It’s amounted to a decade-long rebuke of the federal government — and drawn sharp criticism from civil rights groups, who worry that the state hasn’t done enough to track whether money meant for disadvantaged students actually reaches them, among other issues.
But some recent evidence gives a boost to what supporters call the “California way.”
A key worry of the civil rights groups has been that the state’s funding system, enacted under Brown in 2013 and which has given more districts more to spend and allowed them to decide how to use it, hasn’t benefited California’s most disadvantaged students.
One study — released last week through the Learning Policy Institute, a left-leaning education think tank — found otherwise. The additional money led to notable gains in high school test scores, and students whose schools got an extra $1,000 per pupil each year in grades 10 through 12 were 5 percentage points more likely to graduate. Those gains were just as large, or larger, among poor students and students of color.
Another study, released by University of California, Berkeley researchers last summer, tells a similarly positive story. It found that elementary and middle schools in California districts that received extra funding scored higher than similar schools in districts that just missed out on additional dollars. In this case, Latino students saw the biggest gains.

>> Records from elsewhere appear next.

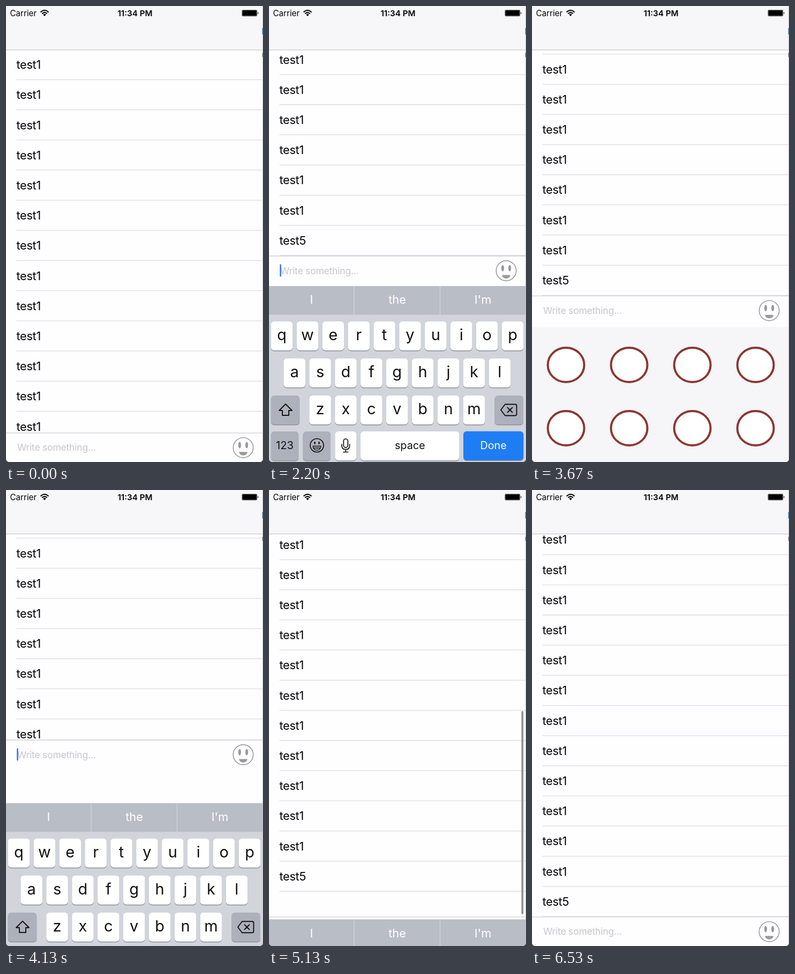
Recreate the animation shown at these times as an HTML page. Size 480x850 px, loop 6.87 s.

```html
<!DOCTYPE html>
<html lang="en">
<head>
<meta charset="utf-8">
<title>Chat input with keyboard and sticker panel</title>
<style>
  html, body { margin: 0; width: 100%; height: 100%; overflow: hidden; background: #fefdff; }
  svg { display: block; width: 480px; height: 850px; font-family: Inter, sans-serif; }
  text { white-space: pre; }
  .mid { text-anchor: middle; }
  .row text { font-size: 21.6px; letter-spacing: -.25px; }
  .line { fill: none; stroke-width: 1.3; stroke: #dddce1; }
  .icon { fill: none; stroke: #111; stroke-width: 1.9; stroke-linejoin: round; stroke-linecap: round; }
</style>
</head>
<body>
<svg viewBox="0 0 480 850">
  <rect width="480" height="850" fill="#fefdff"/>
  <g id="list"></g>
  <rect id="thumb" x="471.5" y="412" width="3.6" height="379" rx="1.8" fill="#8f8f92"/>

  <g id="bar">
    <rect width="480" height="400" fill="#fefdff"/>
    <path class="line" d="M0 0H480" style="stroke:#cfced3"/>
    <text x="21" y="33.5" font-size="17.5" letter-spacing="-.2" fill="#c7c7cc">Write something...</text>
    <rect id="caret" x="20.3" y="15.5" width="2.4" height="23" rx="1" fill="#2d6ee0"/>
    <g fill="#98999d">
      <circle cx="443" cy="27.5" r="18.7" fill="none" stroke="#8f9094" stroke-width="1.4"/>
      <ellipse cx="436.4" cy="22.8" rx="2.6" ry="6"/>
      <ellipse cx="449.6" cy="22.8" rx="2.6" ry="6"/>
      <path d="M435 35.5H451Q449.5 42 443 42T435 35.5Z"/>
    </g>
  </g>

  <g id="panel"><rect width="480" height="254" fill="#f6f5f7"/></g>

  <g id="keyboard">
    <rect width="480" height="328" fill="#d1d4db"/>
    <rect width="480" height="53.5" fill="#b9bdc6"/>
    <path d="M159 0V53.5M319.5 0V53.5" stroke="#d3d6dc" stroke-width="1.2"/>
  </g>

  <rect width="480" height="81.5" fill="#f7f6f9"/>
  <path class="line" d="M0 81.8H480" style="stroke:#c9c8cc"/>
  <text x="7.5" y="18.6" font-size="15.2">Carrier</text>
  <text class="mid" x="241" y="18.6" font-size="15.2" font-weight="600">11:34 PM</text>
  <g fill="none" stroke="#000" stroke-width="2.1">
    <path d="M64.5 11.5Q72 4.5 79.5 11.5M67.2 14.3Q72 9.8 76.8 14.3"/>
    <path d="M69.2 16Q72 13.6 74.8 16L72 19Z" fill="#000" stroke="none"/>
  </g>
  <rect x="440.3" y="7" width="29" height="12.4" rx="2.4" fill="#777"/>
  <rect x="441.6" y="8.3" width="26.4" height="9.8" rx="1" fill="#000"/>
  <path d="M470.2 11Q472.6 13.2 470.2 15.5Z"/>

  <path d="M479.5 0V850" stroke="#c9c9ce"/>
  <path d="M479.3 41V53" stroke="#2f78b0" stroke-width="1.4"/>
  <path d="M479.5 87V95" stroke="#444"/>
  <path d="M0 845Q1 849 5 850H0ZM480 845Q479 849 475 850H480Z" fill="#444"/>
</svg>
<script>
const $ = id => document.getElementById(id);
const add = (id, markup) => $(id).insertAdjacentHTML('beforeend', markup);

const ROWS = 24, PITCH = 56.2, FIRST = 137.3;
const LOOP = 6870, FPS = 15;
const KEYS_H = 328, PANEL_H = 252;

for (let i = 0; i < ROWS; i++) {
  const y = FIRST + i * PITCH;
  add('list', `<g class="row"><text x="19.5" y="${y - 20.2}">test${i == ROWS - 1 ? 5 : 1}</text>
    <path class="line" d="M19.5 ${y}H480"/></g>`);
}

// Stickers: plain ovals
for (let i = 0; i < 8; i++) {
  const x = 63.5 + i % 4 * 118, y = i < 4 ? 71 : 189;
  add('panel', `<ellipse cx="${x}" cy="${y}" rx="34" ry="32" fill="#fff" stroke="#8b3730" stroke-width="4"/>`);
}

function key(x, y, w, label = '', size = 29, fill = '#fff', ink = '#111') {
  add('keyboard', `<rect x="${x}" y="${y + 1.4}" width="${w}" height="54" rx="6" fill="#8d9097"/>
    <rect x="${x}" y="${y}" width="${w}" height="54" rx="6" fill="${fill}"/>
    <text class="mid" x="${x + w / 2}" y="${y + (size > 25 ? 35 : 33.2)}" font-size="${size}" fill="${ink}">${label}</text>`);
}
const GREY = '#acb1bc';
[['qwertyuiop', 3.7, 66], ['asdfghjkl', 27.4, 135], ['zxcvbnm', 75.3, 204]].forEach(([letters, x, y]) =>
  [...letters].forEach((c, i) => key(x + i * 47.9, y, 40.5, c)));
key(3.7, 204, 53.5, '', 29, GREY);
key(421.5, 204, 53.5, '', 29, GREY);
key(3.7, 271, 51.5, '123', 20, GREY);
key(63.5, 271, 51.5, '', 20, GREY);
key(123.3, 271, 40, '');
key(171, 271, 184.5, 'space', 19.8);
key(363, 270.7, 112.3, 'Done', 19.8, '#1f7df4', '#fff');
['I', 'the', "I'm"].forEach((word, i) =>
  add('keyboard', `<text class="mid" x="${79.5 + i * 160}" y="33" font-size="21.8" fill="#fff">${word}</text>`));
add('keyboard', `<g class="icon">
  <path d="M31 220L43 232H37V241H25V232H19Z"/>
  <path d="M441 220.5H460Q462.5 220.5 462.5 223V239Q462.5 241.5 460 241.5H441L433 231ZM445.5 226.5L454.5 235.5M454.5 226.5L445.5 235.5"/>
  <circle cx="89.5" cy="297" r="12.5" stroke-width="1.7"/>
  <path d="M82 298.5H97Q96 306 89.5 306T82 298.5ZM83.5 302H95.5" stroke-width="1.3"/>
  <path d="M85.5 291.5V293.5M93.5 291.5V293.5" stroke-width="2.6"/>
  <rect x="139.3" y="285" width="8" height="16" rx="4" stroke-width="1.7"/>
  <path d="M136 295V298Q136 304.5 143.3 304.5T150.6 298V295M143.3 304.5V309.5M139 309.5H147.6" stroke-width="1.7"/>
</g>`);

// Start times: keyboard in, stickers in, keyboard back, all hidden
const OPEN = 1740, STICKERS = 2727, BACK = 3965, CLOSE = 4949;
const LIST_BACK = 4200, LIST_CLOSE = 4945;
const TOP = 0, AT_KEYS = 964.9, AT_PANEL = 890.6, AT_END = 634.9;

// Critically damped spring
function spring(ms) {
  if (ms <= 0) return 0;
  if (ms > 450) return 1;
  const x = ms * .01826;
  return 1 - (1 + x) * Math.exp(-x);
}
const mix = (a, b, p) => a + (b - a) * p;
const move = (id, y) => $(id).setAttribute('transform', `translate(0 ${y.toFixed(2)})`);

function draw(t) {
  const since = start => spring(t - start);
  const up = 850 - KEYS_H;
  let keys, bar, scroll;
  if (t < STICKERS) {
    keys = mix(850, up, since(OPEN));
    bar = t < OPEN ? 795.8 : 466;
    scroll = mix(TOP, AT_KEYS, since(OPEN));
  } else if (t < BACK) {
    keys = mix(up, 850, since(STICKERS));
    bar = 540.3;
    scroll = AT_PANEL;
  } else if (t < CLOSE) {
    keys = mix(850, up, since(BACK));
    bar = 466;
    scroll = mix(AT_PANEL, AT_KEYS, since(LIST_BACK));
  } else {
    keys = mix(up, 850, since(CLOSE));
    bar = 795.8;
    scroll = mix(AT_KEYS, AT_END, since(LIST_CLOSE));
  }
  move('list', -scroll);
  move('bar', bar);
  move('keyboard', keys);
  move('panel', t >= STICKERS && t < BACK ? mix(850, 850 - PANEL_H, since(STICKERS)) : 850);
  $('caret').setAttribute('opacity', bar == 466 ? 1 : 0);
  $('thumb').setAttribute('opacity', t < CLOSE ? 0 : Math.max(0, Math.min(1, (5870 - t) / 270)));
}

const start = performance.now();
function tick() {
  const t = (performance.now() - start) % LOOP;
  draw(Math.floor((t + 5) * FPS / 1000) * 1000 / FPS);
  requestAnimationFrame(tick);
}
tick();
</script>
</body>
</html>
```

The studies are consistent with a larger body of research showing that students benefit when schools have more money to spend. But it’s notable here that vulnerable students are still benefiting from these policies without much state oversight.
Meanwhile, a survey released last week by the University of Southern California showed strong support among parents for California’s colorful approach to displaying school performance. California uses a dashboard that includes a school’s ratings on a number of metrics, and doesn’t sum them up with a single score or letter grade.
This display has drawn criticism from advocacy groups and newspaper editorial boards as confusing. But when shown a sample dashboard, about three in four parents surveyed said it was easy to understand and seemed like an effective way to communicate a school’s performance.
The three reports are hardly the final word on these issues. The same poll that showed support for the school dashboards also found that parents who thought schools had gotten worse in the past few years outnumbered parents who said they’d gotten better. Other research has shown that tough accountability rules can boost test scores, particularly in math, and have long-run benefits for students. It’s also possible California’s funding boost would have been even more successful with stronger accountability rules.
Districts may soon have to tell the state more about how they’re spending money, as concerns about transparency have prompted Brown to recently propose new reporting requirements.
Ryan Smith, the executive director of Education Trust – West, a civil rights and education group, is still not sanguine about the state’s policies.
“Moving the ball down the field five yards is not the equivalent of winning the Super Bowl,” said Smith. He pointed to a report from his group that applauded the increase in spending in high-poverty districts but found disparities in students’ access to counselors, librarians, and advanced courses.
“When we ask the state what are the supports that you’ll be providing to low performing schools, they continue to kick that can down the road,” Smith said. “We still have an accountability system that’s removing safeguards for black, brown, and poor children.”
Scott Roark, a spokesperson for the California Department of Education, said the state is implementing a tiered support system for struggling districts that ranges from providing workshops and classroom coaches for teachers to “more intensive interventions.”
“California has moved away from a ‘sanction and punish’ approach to accountability that was implemented under the No Child Left Behind Act,” he said.